Fool's Gold digs for treasure on DVD courtesy of Warner Home Video. The film has come to DVD in two separate releases, one full-frame and the other widescreen. For the purposes of this review, only the widescreen version was viewed. The film has been letterboxed at 2.35:1 and the transfer is enhanced for 16 x 9 TVs. This is a nice transfer, as the image is sharp and clear. The picture shows no grain and no defects from the source material. The colors are very good and ocean-scape shots look great. The image does lack in detail in some spots though, and there is some mild video noise at times. The DVD carries a Dolby Digital 5.1 audio track which provides clear dialogue and sound effects. The track offers some nice surround sound and stereo effects during action scenes and the underwater diving moments. The action during the finale provides a refreshing amount of subwoofer effects for a romantic-comedy.

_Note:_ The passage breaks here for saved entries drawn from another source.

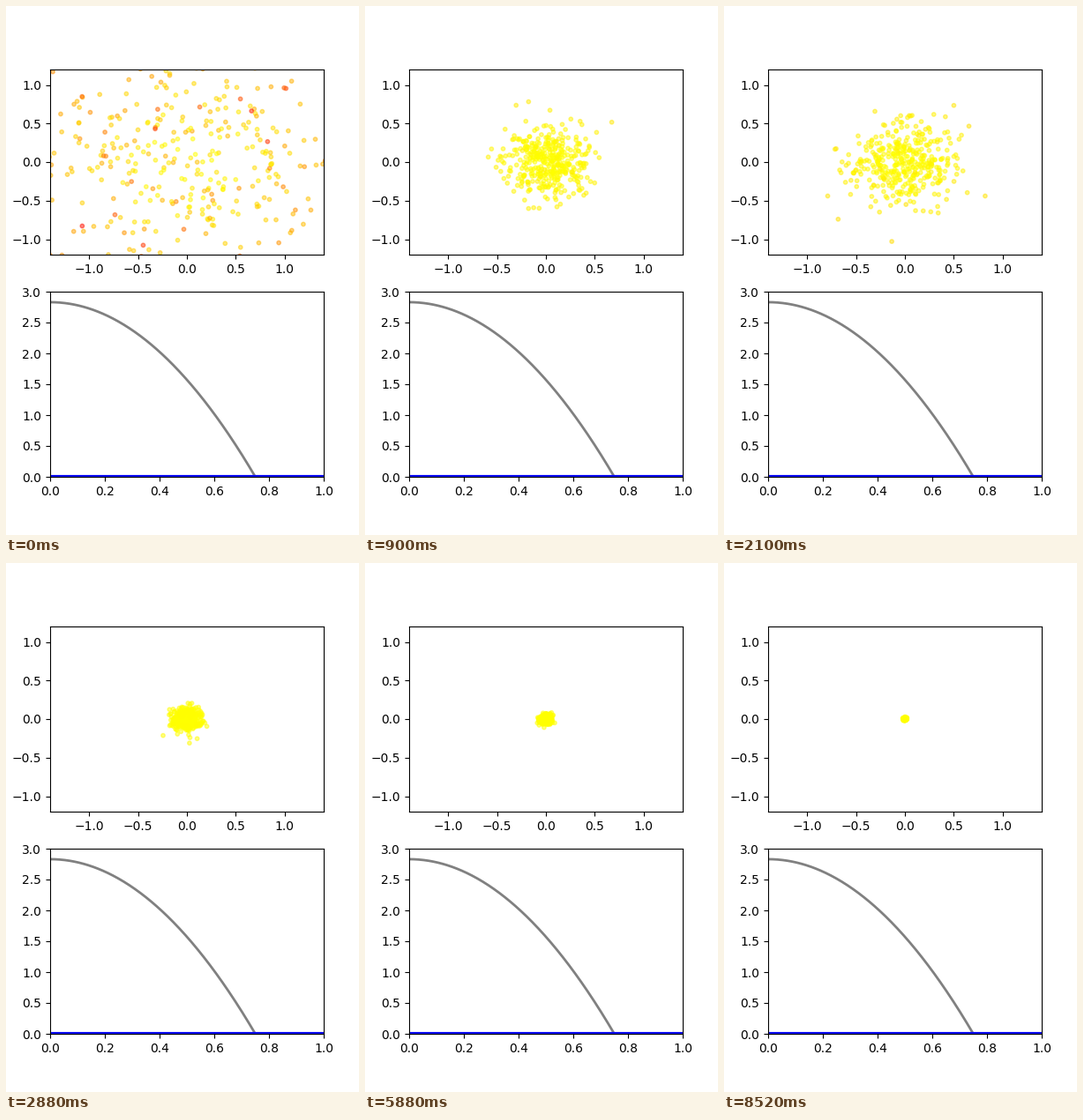
A matplotlib script that plays this animation: 400x600 px, repeating every 8580 ms.

```python
import numpy as np
import matplotlib.pyplot as plt
from matplotlib.animation import FuncAnimation

FRAMES, STEP = 143, 60
COUNT = 400
HALF_SWING = 2.066   # seconds between two collapses of the cloud
SPREAD, DECAY = 0.87, 1.83
KICK, KICK_DECAY = 0.385, 1.43
HOT = 8              # squared radius drawn in full red
RADIUS = 0.75        # edge of the density profile

rng = np.random.default_rng(12)
start = rng.normal(0, SPREAD, (COUNT, 3))
kick = rng.normal(0, KICK, (COUNT, 3))


def positions(t):
    """Damped oscillation of every particle in the trap."""
    phase = np.pi * t / HALF_SWING
    return (start * np.cos(phase) * np.exp(-t / DECAY)
            + kick * np.sin(phase) * np.exp(-t / KICK_DECAY))


def density(r):
    """Inverted parabola, zero outside the radius."""
    peak = 15 / (4 * np.pi * RADIUS ** 3)
    return peak * np.maximum(1 - (r / RADIUS) ** 2, 0)


fig, (trap, profile) = plt.subplots(2, 1, figsize=(4, 6), dpi=100)

trap.set(xlim=(-1.4, 1.4), ylim=(-1.2, 1.2))
cloud = trap.scatter(start[:, 0], start[:, 1], c=np.zeros(COUNT), s=10,
                     linewidths=1, cmap="autumn_r", vmin=0, vmax=1, alpha=0.5)

r = np.linspace(0, 1, 401)
profile.set(xlim=(0, 1), ylim=(0, 3))
profile.plot(r, density(r), color="gray", lw=2)
profile.plot(r, np.zeros_like(r), color="b", lw=3)


def update(i):
    p = positions(i * STEP / 1000)
    cloud.set_offsets(p[:, :2])
    cloud.set_array((p ** 2).sum(axis=1) / HOT)
    return (cloud,)


anim = FuncAnimation(fig, update, frames=FRAMES, interval=STEP,
                     repeat=True, repeat_delay=0)
plt.show()
```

The Fool's Gold DVD contains only two bonus features. "Fool's Gold: Flirting with Adventure" (5 minutes) contains interviews with Hudson and McConaughey as they discuss what it's like to work together. There's a lot of talk about their "chemistry". The piece contains more clips than either interviews or behind-the-scenes footage. The other extra is a 3-minute "Gag Reel".

Warner Home Video has also brought Fool's Gold to Blu-ray Disc. The film has been letterboxed at 2.35:1 and the Disc offers a VC-1 1080p HD transfer which runs at an average of 20 Mbps. This transfer looks great, as the ocean scenes and the blue water simply sparkle here. The picture is very sharp and clear, showing no grain at all and no defects from the source material. The colors look great and the image has a very nice amount of depth. Unfortunately, the audio track on this Blu-ray is a Dolby Digital 5.1 track which runs at 48 kHz and 640 kbps. So, this is essentially the same track which was on the DVD. While Fool's Gold isn't a treasure-trove of great audio effects, the movie has several action scenes and I'm sure that a lossless track would have sounded very nice here.

The extras on the Blu-ray Disc are identical to those found on the DVD.

Review Copyright 2008 by Mike Long